It’s always sadly comic to listen to these arguments about decorum. It implies that America is sensitive to issues of race. But the indices of rampant, unchanging racism inscribed in almost every economic statistic put out by the US government proclaim exactly the opposite. Bickering about decorum is a useful red herring.

This column originally ran in the January 2010 edition of CounterPunch magazine.

Jeffrey St. Clair is editor of CounterPunch. His new book is Killing Trayvons: an Anthology of American Violence (with JoAnn Wypijewski and Kevin Alexander Gray). He can be reached at: Alexander Cockburn’s Guillotined! and A Colossal Wreck are available from CounterPunch.

2016 Fund Drive
Smart. Fierce. Uncompromised. Support CounterPunch Now!

  • cp-store
  • donate paypal

CounterPunch Magazine

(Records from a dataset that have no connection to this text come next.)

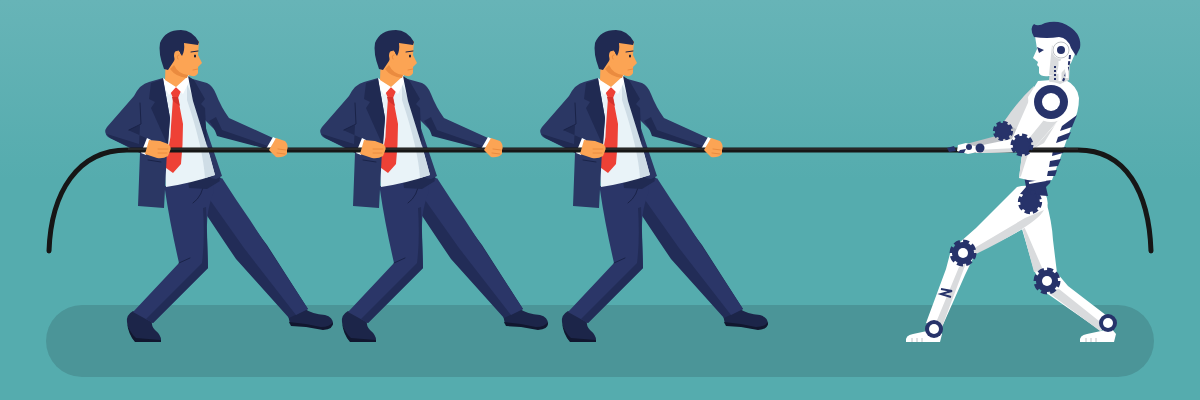
<!DOCTYPE html>
<html lang="en">
<head>
<meta charset="utf-8">
<title>Tug of war: people and robot</title>
<style>
:root {
  --sky-top: #67b4b7;
  --sky: #55acae;
  --floor: #4b9598;
  --suit: #2b3764;
  --suit-dark: #202a52;
  --suit-line: #1a2348;
  --trousers: #2b3668;
  --trousers-dark: #222c57;
  --shoe: #1c2549;
  --sole: #11172f;
  --skin: #fca454;
  --skin-dark: #ea8b3f;
  --shirt: #e9f3f8;
  --shirt-shade: #cfdde6;
  --tie: #ee4136;
  --tie-dark: #d5322c;
  --rope: #161616;
  --rope-shine: #3a3a3a;
  --steel: #ffffff;
  --steel-shade: #d9dbdd;
  --steel-dark: #bfc2c6;
  --joint: #27336a;
}
html, body { margin: 0; height: 100%; overflow: hidden; }
body { background: var(--sky); }
.scene { display: block; width: 1200px; height: 400px; }
.floor { fill: var(--floor); }
.suit { fill: var(--suit); }
.suit-dark { fill: var(--suit-dark); }
.fold { fill: none; stroke: var(--suit-line); stroke-width: 1; stroke-linecap: round; }
.trousers { fill: var(--trousers); }
.trousers-dark { fill: var(--trousers-dark); }
.shoe { fill: var(--shoe); }
.sole { fill: var(--sole); }
.skin { fill: var(--skin); }
.skin-dark { fill: var(--skin-dark); }
.finger { fill: none; stroke: var(--skin-dark); stroke-width: 1; stroke-linecap: round; }
.shirt { fill: var(--shirt); }
.shirt-shade { fill: var(--shirt-shade); }
.cuff { fill: #fff; }
.tie { fill: var(--tie); }
.tie-dark { fill: var(--tie-dark); }
.rope { fill: none; stroke: var(--rope); stroke-width: 5; stroke-linecap: round; }
.rope-shine { fill: none; stroke: var(--rope-shine); stroke-width: 1; }
.steel { fill: var(--steel); }
.steel-shade { fill: var(--steel-shade); }
.steel-dark { fill: var(--steel-dark); }
.joint { fill: var(--joint); }
.wire { fill: none; stroke: var(--joint); stroke-width: 2; }
.seam { fill: none; stroke: var(--steel-dark); stroke-width: 1; }
</style>
</head>
<body>
<svg class="scene" viewBox="0 0 1200 400" role="img" aria-label="Three businessmen in a tug of war against a robot">
  <defs>
    <linearGradient id="sky" x1="0" y1="0" x2="0" y2="1">
      <stop offset="0" stop-color="var(--sky-top)"/>
      <stop offset=".45" stop-color="var(--sky)"/>
    </linearGradient>

    <g id="businessman">
      <g id="shoes">
        <path class="shoe" d="M133 311 Q126 315 127 322 Q129 333 134 340 H161 Q161 335 155 330 Q151 326 152 320Z"/>
        <path class="sole" d="M127 322 Q129 332 136 338 L161 340 V342 H135 Q128 334 127 322Z"/>
        <path class="shoe" d="M288 315 L305 309 Q312 314 325 315 Q333 317 333 324 Q331 328 322 329 L306 325 L290 324Z"/>
        <path class="sole" d="M289 322 L306 324 L321 327 Q330 327 333 322 Q334 329 323 330 L306 327 L291 326Z"/>
      </g>
      <g id="trousers">
        <path class="trousers-dark" d="M190 180 L218 174 Q230 192 243 212 Q257 232 267 245 L308 309 L289 318 L236 259 Q217 231 202 208Z"/>
        <path class="trousers" d="M203 190 L222 178 Q236 200 250 220 L308 309 L296 315 L244 248Z"/>
        <path class="trousers" d="M165 186 L214 176 L213 194 Q206 212 207 232 L208 268 L153 323 L133 312 L179 263 Q170 224 165 190Z"/>
        <path class="trousers-dark" d="M206 207 L208 268 L153 323 L146 319 L202 263 Q205 240 203 208Z"/>
        <path class="fold" d="M204 181 Q203 196 193 203 M179 263 L190 258"/>
        <path class="suit-dark" d="M188 181 L216 174 L220 181 L207 189 L189 188Z"/>
      </g>
      <g id="far-sleeve">
        <path class="suit" d="M189 78 L207 83 Q213 86 216 94 Q221 107 229 118 L273 138 L267 149 L218 133 L203 118 L211 178 L216 179 L222 176Z"/>
        <path class="suit-dark" d="M216 117 L222 130 L268 146 L267 149 L217 136 Q214 127 209 121Z"/>
        <path class="cuff" d="M273 137 L277 139 L270 150 L266 149Z"/>
      </g>
      <g id="shirt-and-tie">
        <path class="shirt" d="M163 80 L188 76 L198 112 L215 175 Q192 183 166 187 L163 150Z"/>
        <path class="shirt-shade" d="M187 84 L193 98 L215 175 L205 178 Q203 148 187 100Z"/>
        <path class="tie" d="M170 91 L176 87 L181 91 L178 98 L183 124 Q183 145 181 164 L173 173 L162 165 Q171 148 171 126 L173 98Z"/>
        <path class="tie-dark" d="M172 97 L178 97 L180 106 L173 101Z"/>
        <path class="cuff" d="M163 78 L176 87 L169 95 L162 83Z M189 75 L176 87 L183 94 L189 82Z"/>
      </g>
      <g id="jacket">
        <path class="suit" d="M163 78 L149 82 Q140 84 134 96 L107 127 Q103 132 108 137 L140 153 L138 206 L164 208 L167 151 L170 118Z"/>
        <path class="suit-dark" d="M163 79 L151 83 L149 99 L155 102 L151 108 L168 146 L170 118Z"/>
        <path class="suit-dark" d="M188 76 L194 80 L205 99 L201 104 L205 108 L207 146 L193 101Z"/>
        <path class="suit-dark" d="M140 125 L128 130 L146 138 L144 154 L110 138 L107 134 L139 144Z"/>
        <path class="fold" d="M140 103 L141 124 L129 130 M148 160 L161 162"/>
        <path class="cuff" d="M147 138 L151 140 L146 155 L141 153Z"/>
      </g>
      <g id="head">
        <path class="skin" d="M166 53 L165 80 L176 87 L187 77 L188 75 Q196 78 198 73 L198 67 L202 63 L198 55 L199 41 L176 42Z"/>
        <path class="skin-dark" d="M174 65 Q178 74 188 75 L187 78 Q176 77 170 69Z"/>
        <path class="suit-dark" d="M164 69 Q158 53 160 43 Q165 30 181 30 Q192 30 199 42 L198 45 L184 43 Q185 51 182 56 L178 50 L174 61 L168 70Z"/>
        <path class="skin" d="M180 52 Q174 49 174 56 Q175 64 180 62Z"/>
        <path class="finger" d="M179 55 Q176 55 178 59"/>
        <path class="fold" d="M191 52 L198 51"/>
        <ellipse cx="195" cy="56" rx="1" ry="1.5" fill="var(--sole)"/>
        <path class="finger" d="M193 70 L198 69"/>
      </g>
    </g>

    <g id="gripping-hands">
      <path class="skin" d="M149 140 L160 141 L168 144 Q172 147 170 151 L168 156 Q163 159 157 158 L145 154Z"/>
      <path class="finger" d="M158 149 L168 149 M158 153 L167 153"/>
      <path class="skin" d="M276 138 L285 141 Q289 145 287 150 L287 154 Q283 158 276 157 L269 150Z"/>
      <path class="finger" d="M278 149 L286 150 M277 153 L285 154"/>
    </g>

    <g id="gear">
      <circle class="joint" r="11"/>
      <circle r="11" fill="none" stroke="var(--joint)" stroke-width="5" stroke-dasharray="5.6 3"/>
    </g>
    <g id="knee">
      <use href="#gear"/>
      <circle class="steel" r="5"/>
    </g>
    <g id="ankle">
      <circle class="joint" r="9"/>
      <circle class="steel" r="5"/>
    </g>
    <g id="robot-foot">
      <path class="steel" d="M0 342 Q-1 335 7 334 L21 331 L31 328 L36 334 L34 342Z"/>
      <path class="seam" d="M6 342 V338 M11 342 V338 M16 342 V338"/>
    </g>
  </defs>

  <rect width="1200" height="400" fill="url(#sky)"/>
  <rect class="floor" x="46" y="305" width="1108" height="72" rx="36"/>

  <g id="team">
    <use href="#businessman"/>
    <use href="#businessman" x="215"/>
    <use href="#businessman" x="435"/>
  </g>

  <g id="robot-body">
    <g id="far-arm">
      <path class="steel-dark" d="M1032 88 Q1018 101 1003 123 L1000 135 L966 144 L968 150 L1010 141 L1040 116Z"/>
      <path class="steel-shade" d="M1034 86 Q1017 102 1004 122 L1016 129 L1042 107Z"/>
      <use href="#gear" transform="translate(1003 131) scale(.75)"/>
    </g>
    <g id="far-leg">
      <use href="#robot-foot" x="1080"/>
      <path class="steel" d="M1017 212 Q1024 195 1046 201 Q1052 222 1053 240 L1057 273 L1068 286 L1111 319 L1101 331 L1045 292 L1034 270Z"/>
      <path class="steel-shade" d="M1019 216 L1027 233 L1043 270 L1034 272Z M1045 290 L1059 289 L1104 325 L1100 331Z"/>
      <use href="#knee" x="1047" y="281"/>
      <use href="#ankle" x="1108" y="323"/>
    </g>
    <g id="near-leg">
      <use href="#robot-foot" x="906"/>
      <path class="steel" d="M1017 187 Q1032 183 1045 193 Q1052 207 1041 217 Q1020 233 976 252 L965 275 L942 327 L926 323 L946 269 L951 250 L976 228Z"/>
      <path class="steel-shade" d="M1044 210 Q1037 224 976 254 L971 250 L1025 218Z M966 263 L942 327 L935 325 L959 267Z"/>
      <use href="#knee" x="963" y="253"/>
      <use href="#ankle" x="934" y="329"/>
      <path class="wire" d="M941 289 L952 291 L941 294 L951 297"/>
    </g>
    <g id="torso">
      <path class="joint" d="M1024 176 L1052 174 L1050 183 L1046 187 L1048 196 L1020 194 L1026 187Z"/>
      <path class="steel" d="M1038 81 L1064 79 Q1078 86 1079 98 Q1079 113 1072 125 L1061 156 L1052 180 Q1035 183 1019 178 L1022 155 L1030 126 L1028 97Z"/>
      <path class="steel-shade" d="M1032 110 Q1038 122 1058 120 L1044 143 L1029 151 L1021 176 L1019 178 L1022 154 L1031 126Z"/>
      <path class="joint" d="M1077 115 L1062 126 L1060 131 L1072 127Z M1071 132 L1058 137 L1056 143 L1068 139Z M1066 147 L1053 150 L1052 156 L1063 153Z M1061 159 L1050 161 L1049 167 L1058 166Z M1057 170 L1048 171 L1047 176 L1055 176Z"/>
      <path d="M1029 183 L1046 180" stroke="var(--steel)" stroke-width="2"/>
      <use href="#gear" transform="translate(1030 202) scale(.9)"/>
    </g>
    <g id="robot-head">
      <path class="steel-shade" d="M1050 68 L1070 60 L1069 80 L1054 87 L1049 81Z"/>
      <path class="steel" d="M1035 36 L1071 33 L1077 49 L1071 63 L1061 73 L1049 76 Q1041 77 1039 73 L1039 67 L1037 65 L1038 62 L1033 58 L1037 49Z"/>
      <path class="steel-shade" d="M1052 45 L1049 75 L1056 75 L1061 59Z"/>
      <path class="joint" d="M1034 37 Q1029 28 1034 24 Q1038 27 1045 23 Q1059 19 1070 27 Q1082 35 1080 48 L1076 56 L1071 48 Q1068 38 1059 37 Q1047 39 1034 37Z"/>
      <path class="joint" d="M1037 47 L1044 50 L1039 53Z"/>
      <circle class="steel" cx="1061" cy="50" r="9"/>
      <circle class="seam" cx="1061" cy="50" r="8"/>
      <circle class="joint" cx="1061" cy="50" r="4"/>
      <path class="wire" stroke-dasharray="4 2" d="M1070 55 Q1069 69 1063 81"/>
      <path class="wire" stroke-dasharray="2 2" d="M1055 66 V80"/>
      <path d="M1060 61 V81 M1066 59 L1067 78" stroke="var(--steel)" stroke-width="3"/>
    </g>
  </g>

  <g id="tug-rope">
    <path class="rope" d="M49 251 C51 192 78 150 127 150 H1078 C1126 150 1149 192 1151 251"/>
    <path class="rope-shine" d="M128 149 H1078"/>
  </g>

  <g id="team-hands">
    <use href="#gripping-hands"/>
    <use href="#gripping-hands" x="215"/>
    <use href="#gripping-hands" x="435"/>
  </g>

  <g id="robot-near-arm">
    <path class="steel" d="M1031 96 L1062 117 L1035 147 L1018 152 L976 153 L973 147 L1012 139Z"/>
    <path class="steel-shade" d="M1062 116 L1035 147 L1026 142 L1048 115Z M976 150 L1017 148 L1017 152 L976 153Z"/>
    <use href="#gear" transform="translate(1022 145) scale(.85)"/>
    <circle class="steel" cx="1051" cy="102" r="20"/>
    <circle class="joint" cx="1051" cy="102" r="17"/>
    <circle class="steel" cx="1051" cy="102" r="9"/>
    <path class="steel" d="M958 145 L966 143 L977 147 L978 152 L968 154 L957 151Z"/>
    <circle class="joint" cx="980" cy="148" r="4.5"/>
    <circle class="joint" cx="969" cy="147" r="3"/>
    <path class="joint" d="M947 148 L954 146 L956 151 L949 152Z M960 150 L966 149 L964 153 L958 153Z"/>
  </g>
</svg>
</body>
</html>
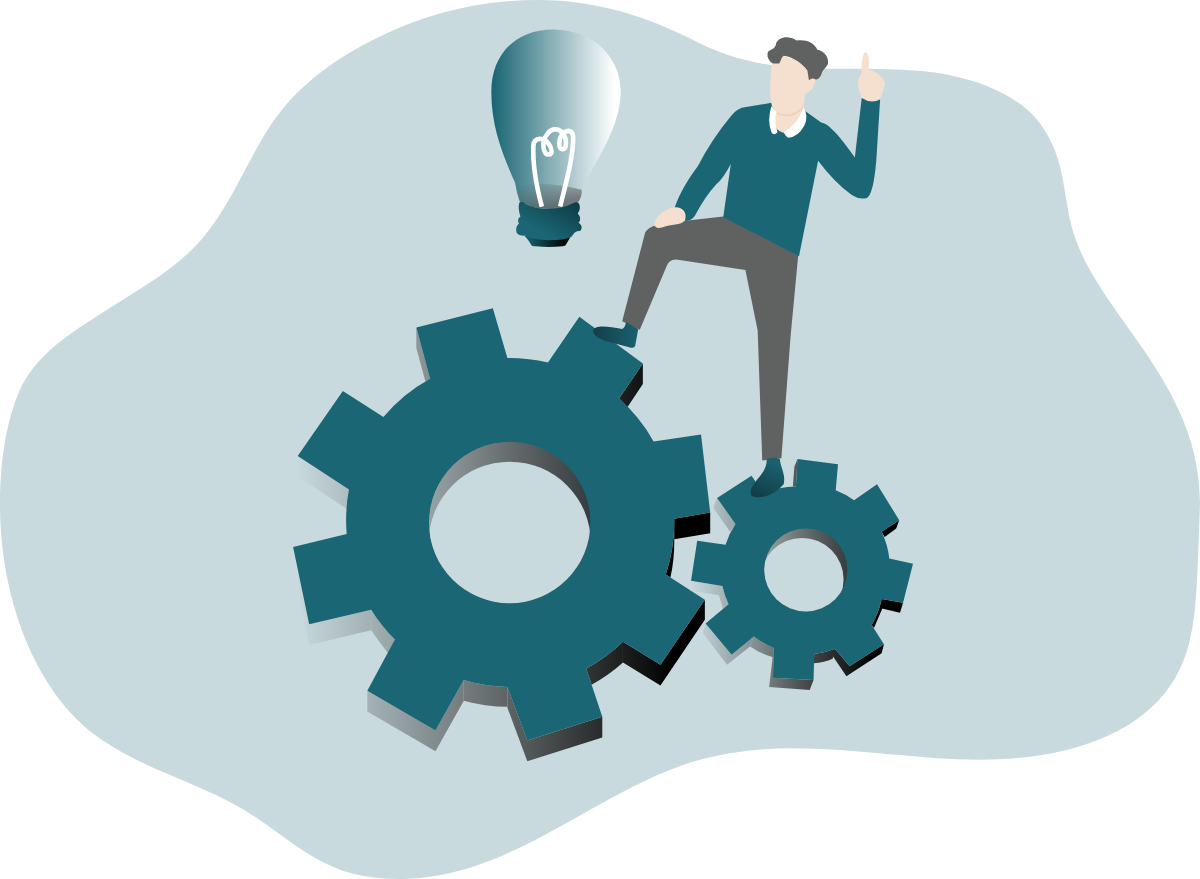
<!DOCTYPE html>
<html lang="en">
<head>
<meta charset="utf-8">
<title>Idea in motion</title>
<style>
:root{--mist:#c8dade;--teal:#1a6674;--grey:#606261;--skin:#f5dfce;--skin-shade:#f0d0b8;--white:#fff}
html,body{margin:0;background:var(--white);overflow:hidden}
.scene{display:block;width:1200px;height:879px}
.blob,.opening{fill:var(--mist)}
.gear-face,.sweater{fill:var(--teal)}
.trousers,.hair{fill:var(--grey)}
.skin{fill:var(--skin)}
.chin-shade{fill:var(--skin-shade)}
.collar{fill:var(--white)}
.filament{fill:none;stroke:var(--white);stroke-width:6;stroke-linejoin:round}
</style>
</head>
<body>
<svg class="scene" viewBox="0 0 1568 1149" preserveAspectRatio="none" role="img" aria-label="A man standing on two gears, pointing upward beside a light bulb">
<defs>
<linearGradient id="large-side" gradientUnits="userSpaceOnUse" x1="388" y1="0" x2="880" y2="0"><stop offset="0" stop-color="#c8dade"/><stop offset=".4" stop-color="#7c8587"/><stop offset=".6" stop-color="#565b5c"/><stop offset="1" stop-color="#000"/></linearGradient>
<linearGradient id="small-side" gradientUnits="userSpaceOnUse" x1="903" y1="0" x2="1140" y2="0"><stop offset="0" stop-color="#c8dade"/><stop offset=".35" stop-color="#858f91"/><stop offset=".6" stop-color="#4e5254"/><stop offset="1" stop-color="#000"/></linearGradient>
<linearGradient id="bore-wall"><stop offset="0" stop-color="#97a3a6"/><stop offset=".5" stop-color="#666b6c"/><stop offset="1" stop-color="#353c3f"/></linearGradient>
<linearGradient id="glass" gradientUnits="userSpaceOnUse" x1="644" y1="0" x2="803" y2="0"><stop offset="0" stop-color="#1a6674"/><stop offset="1" stop-color="#fff"/></linearGradient>
<linearGradient id="glass-shade" gradientUnits="userSpaceOnUse" x1="690" y1="236" x2="704" y2="276"><stop offset="0" stop-color="#555" stop-opacity="0"/><stop offset="1" stop-color="#444" stop-opacity=".6"/></linearGradient>
<linearGradient id="socket" x1=".3" y1=".7" x2="1" y2="0"><stop offset="0" stop-color="#1a6674"/><stop offset="1" stop-color="#0d3840"/></linearGradient>
<linearGradient id="contact"><stop offset="0" stop-color="#1a6674"/><stop offset=".9" stop-color="#000"/></linearGradient>
<linearGradient id="shoe"><stop offset="0" stop-color="#123f49"/><stop offset="1" stop-color="#1a6170"/></linearGradient>
<linearGradient id="shoe-upright" x1="0" y1="1" x2=".4" y2="0"><stop offset="0" stop-color="#103a43"/><stop offset="1" stop-color="#1a6170"/></linearGradient>
<clipPath id="large-bore"><circle cx="666" cy="683" r="105.5"/></clipPath>
<clipPath id="small-bore"><circle cx="1053" cy="745" r="54.3"/></clipPath>
</defs>

<path class="blob" d="M703 0C782 0 850 24 905 52C965 83 1015 90 1100 90C1160 90 1205 91 1240 98C1290 108 1334 129 1358 160C1396 210 1387 262 1406 314C1444 418 1568 505 1568 657C1567 690 1566 720 1564 760C1561 810 1557 855 1530 895C1483 965 1385 993 1280 993C1200 993 1120 978 1035 978C990 978 946 984 908 995C777 1034 669 1149 520 1149C488 1149 461 1144 437 1134C393 1116 360 1083 318 1058C257 1022 190 1007 130 965C45 905 0 780 0 660C0 600 9 549 25 512C45 466 85 440 130 411C175 382 222 357 257 320C308 265 327 192 373 138C408 97 452 69 500 46C558 18 627 0 703 0Z"/>

<g id="large-gear">
<g fill="url(#large-side)">
<path d="M389 596v27L456 667v-27zM404 816v27L485 824v-27zM383 715v27L404 843v-27zM480 903v27L569 982v-27zM569 955v27L606 916v-27zM663 898v27L689 995v-27zM689 968v27L787 964v-27zM814 839v27L863 896v-27zM863 869v27L921 810v-26zM881 678v27L928 697v-27zM809 521L820 532L840 502v-27zM544 428v27L556 499L562 495z"/>
<path d="M485 797A215 215 0 0 0 516 836L507 854Q497 841 485 824zM606 889A215 215 0 0 0 663 898v26A215 215 0 0 1 606 916zM766 874A215 215 0 0 0 814 839v27A215 215 0 0 1 773 895zM870 751A215 215 0 0 0 881 683V704A215 215 0 0 1 876 755z"/>
</g>
<path class="gear-face" d="M562 495L544 428L644 403L663 468A215 215 0 0 1 716 474L757 414L840 475L809 521A215 215 0 0 1 854 577L916 568L928 670L881 678A215 215 0 0 1 870 751L921 784L863 869L814 839A215 215 0 0 1 766 874L787 937L689 968L663 898A215 215 0 0 1 606 889L569 955L480 903L516 836A215 215 0 0 1 485 797L404 816L383 715L453 698A215 215 0 0 1 456 640L389 596L448 511L501 545A215 215 0 0 1 562 495Z"/>
<g clip-path="url(#large-bore)"><circle fill="url(#bore-wall)" cx="666" cy="683" r="106"/><circle class="opening" cx="666" cy="709.500" r="106"/></g>
</g>

<g id="small-gear">
<g fill="url(#small-side)">
<path d="M937 651l-5 13L954 695L961 685zM903 759l-1 13L939 778L944 766zM922 815l-4 12L950 869L956 856zM956 856l-6 13L980 845L985 832zM1010 886l-5 12L1058 902L1063 889zM1011 847L1005 898L1010 886zM1091 848l-4 8L1106 884L1110 871zM1110 871l-4 13L1152 854L1155 842zM1152 695l4 7L1171 691L1175 680zM1152 783l-1 12L1176 801L1180 788zM1042 600L1038 610L1036 636L1040 636z"/>
<path d="M944 766A109 109 0 0 0 952 790L945 796L939 777zM985 832A109 109 0 0 0 1011 847L1010 859Q993 854 980 845zM1064 855A109 109 0 0 0 1091 848L1088 861Q1077 866 1063 867zM1152 783A109 109 0 0 1 1139 817L1142 821L1153 795z"/>
</g>
<path class="gear-face" d="M1040 636L1042 600L1095 607L1092 641A109 109 0 0 1 1116 654L1146 633L1175 680L1152 695A109 109 0 0 1 1162 730L1193 737L1180 788L1152 783A109 109 0 0 1 1139 817L1155 842L1110 871L1091 848A109 109 0 0 1 1064 855L1063 889L1010 886L1011 847A109 109 0 0 1 985 832L956 856L922 815L952 790A109 109 0 0 1 944 766L903 759L911 707L948 712A109 109 0 0 1 961 685L937 651L982 622L998 645A109 109 0 0 1 1040 636Z"/>
<g clip-path="url(#small-bore)"><circle fill="url(#bore-wall)" cx="1053" cy="745" r="55"/><circle class="opening" cx="1048" cy="757.500" r="54.300"/></g>
</g>

<g id="light-bulb">
<path fill="url(#glass)" d="M724 38.500C775 39 811 75 811 119C811 165 782 204 760 248C761 254 757 262 755 265Q737 275 716 273Q692 272 679 263Q675 252 673 239C658 204 642 168 642 120C642 70 675 38 724 38.500Z"/>
<path fill="url(#glass-shade)" d="M674 243Q715 236 760 248Q761 257 755 265Q737 275 716 273Q692 272 679 263Z"/>
<path fill="url(#contact)" d="M685 308Q690 313 694 320Q695 322 700 322Q717 324 735 322Q739 322 740 319L747 307Z"/>
<path fill="url(#socket)" d="M679 264Q683 263 687 267Q700 273 716 273Q735 273 748 266Q755 262 757 267Q759 274 755 279Q761 286 756 291Q763 297 758 302Q752 301 747 309Q740 314 717 314Q695 314 687 308Q678 309 675 304Q673 297 678 292Q675 287 680 283Q676 271 679 264Z"/>
<path class="filament" d="M708 270C700 240 696 210 697 190C698 179 711 179 717 188C721 193 723 202 717 202C710 202 707 186 714 177C719 168 729 166 735 174C741 181 741 195 735 195C729 195 730 181 735 175C741 169 748 170 749 178C749 208 739 240 732 270"/>
</g>

<g id="man">
<path class="trousers" d="M945 283L893 289Q850 291 843 304L813 420L836 431L871 348Q875 337 888 340L974 353L990 432L996 602L1021 599L1033 440L1043 334Z"/>
<path fill="url(#shoe)" d="M818 421L834 430L830 452Q829 456 822 454L800 448C785 444 775 440 775 432C778 424 795 427 813 430Q817 428 818 421Z"/>
<path fill="url(#shoe-upright)" d="M1002 600Q1011 596 1019 600C1020 612 1027 620 1024 633C1018 640 1006 650 990 650C981 650 979 645 982 638C988 625 1002 618 1002 600Z"/>
<path class="skin" d="M1131 68C1136 70 1136 82 1135 91C1146 94 1158 103 1156 113C1153 117 1155 133 1139 133C1132 133 1126 130 1125 126C1120 112 1120 103 1126 96C1125 85 1127 70 1131 68Z"/>
<path class="sweater" d="M1010 134L975 140Q963 141 955 152Q930 182 912 217C900 233 888 252 881 273L896 289Q904 288 908 282Q922 256 936 241Q946 232 955 214L945 284L1044 335L1069 210Q1090 238 1113 255Q1122 261 1132 259Q1141 256 1145 210L1150 130Q1138 136 1126 128L1117 206Q1095 175 1086 168Q1080 161 1073 160L1052 145Z"/>
<path class="skin" d="M855 293C856 282 872 271 884 271C894 272 898 280 895 288C890 295 876 293 866 297Q856 300 855 293Z"/>
<path class="skin" d="M1014 138L1012 165Q1020 176 1030 173L1050 150L1051 130Z"/>
<path class="chin-shade" d="M1011 143Q1022 152 1034 149Q1045 146 1050 136L1048 143Q1040 151 1030 152Q1019 152 1011 147Z"/>
<path class="collar" d="M1008 139L1015 146Q1011 158 1016 173Q1011 178 1008 173Q1002 158 1008 139ZM1050 141Q1057 152 1051 164Q1043 179 1030 180Q1026 178 1024 173Q1042 163 1050 141Z"/>
<path class="skin" d="M1019 72L1009 82C1006 102 1005 125 1009 140Q1015 149 1027 149Q1042 147 1049 137L1053 122C1061 120 1066 110 1065 104L1062 85Z"/>
<path class="hair" d="M1010 83C1004 80 1001 72 1004 67C1009 65 1014 62 1014 57C1018 48 1030 46 1041 53C1052 51 1064 55 1068 65C1076 66 1083 74 1082 83C1080 89 1075 90 1073 98C1070 104 1066 105 1064 103Q1060 102 1057 105L1055 92C1049 84 1038 75 1024 73C1020 76 1020 82 1018 83Z"/>
</g>
</svg>
</body>
</html>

October 26, 2016
John W. Whitehead
A Deep State of Mind: America’s Shadow Government and Its Silent Coup
Anthony Tarrant
On the Unbearable Lightness of Whiteness
Mark Weisbrot
The Most Dangerous Place in the World: US Pours in Money, as Blood Flows in Honduras
Eric Draitser
Dear Liberals: Trump is Right
Chris Welzenbach
The Establishment and the Chattering Hack: a Response to Nicholas Lemann
Luke O'Brien
The Churchill Thing: Some Big Words About Trump and Some Other Chap
Sabia Rigby
In the “Jungle:” Report from the Refugee Camp in Calais, France
Linn Washington Jr.
Pot Decriminalization Yields $9-million in Savings for Philadelphia
Pepe Escobar
“America has lost” in the Philippines
Pauline Murphy
Political Feminism: the Legacy of Victoria Woodhull
Lizzie Maldonado
The Burdens of World War III
David Swanson
Slavery Was Abolished
Thomas Mountain
Preventing Cultural Genocide with the Mother Tongue Policy in Eritrea
Colin Todhunter
Agrochemicals And The Cesspool Of Corruption: Dr. Mason Writes To The US EPA
October 25, 2016
David Swanson
Halloween Is Coming, Vladimir Putin Isn’t
Hiroyuki Hamada
Fear Laundering: an Elaborate Psychological Diversion and Bid for Power
Priti Gulati Cox
President Obama: Before the Empire Falls, Free Leonard Peltier and Mumia Abu-Jamal
Kathy Deacon
Plus ça Change: Regime Change 1917-1920
Robin Goodman
Appetite for Destruction: America’s War Against Itself
Richard Moser
On Power, Privilege, and Passage: a Letter to My Nephew
Rev. William Alberts
The Epicenter of the Moral Universe is Our Common Humanity, Not Religion
Dan Bacher
Inspector General says Reclamation Wasted $32.2 Million on Klamath irrigators
David Mattson
A Recipe for Killing: the “Trust Us” Argument of State Grizzly Bear Managers
Derek Royden
The Tragedy in Yemen
Ralph Nader
Breaking Through Power: It’s Easier Than We Think
Norman Pollack
Centrist Fascism: Lurching Forward
Guillermo R. Gil
Cell to Cell Communication: On How to Become Governor of Puerto Rico
Mateo Pimentel
You, Me, and the Trolley Make Three
Cathy Breen
“Today Is One of the Heaviest Days of My Life”
October 24, 2016
John Steppling
The Unwoke: Sleepwalking into the Nightmare
Oscar Ortega
Clinton’s Troubling Silence on the Dakota Access Pipeline
Patrick Cockburn
Aleppo vs. Mosul: Media Biases
John Grant
Humanizing Our Militarized Border
Franklin Lamb
US-led Sanctions Targeting Syria Risk Adjudication as War Crimes
Paul Bentley
There Must Be Some Way Out of Here: the Silence of Dylan
Norman Pollack
Militarism: The Elephant in the Room
Patrick Bosold
Dakota Access Oil Pipeline: Invite CEO to Lunch, Go to Jail
Paul Craig Roberts
Was Russia’s Hesitation in Syria a Strategic Mistake?
David Swanson
Of All the Opinions I’ve Heard on Syria
Weekend Edition
October 21, 2016
Friday - Sunday
John Wight
Hillary Clinton and the Brutal Murder of Gaddafi
Diana Johnstone
Hillary Clinton’s Strategic Ambition in a Nutshell
Jeffrey St. Clair
Roaming Charges: Trump’s Naked and Hillary’s Dead
John W. Whitehead
American Psycho: Sex, Lies and Politics Add Up to a Terrifying Election Season
Stephen Cooper
Hell on Earth in Alabama: Inside Holman Prison
Patrick Cockburn
13 Years of War: Mosul’s Frightening and Uncertain Future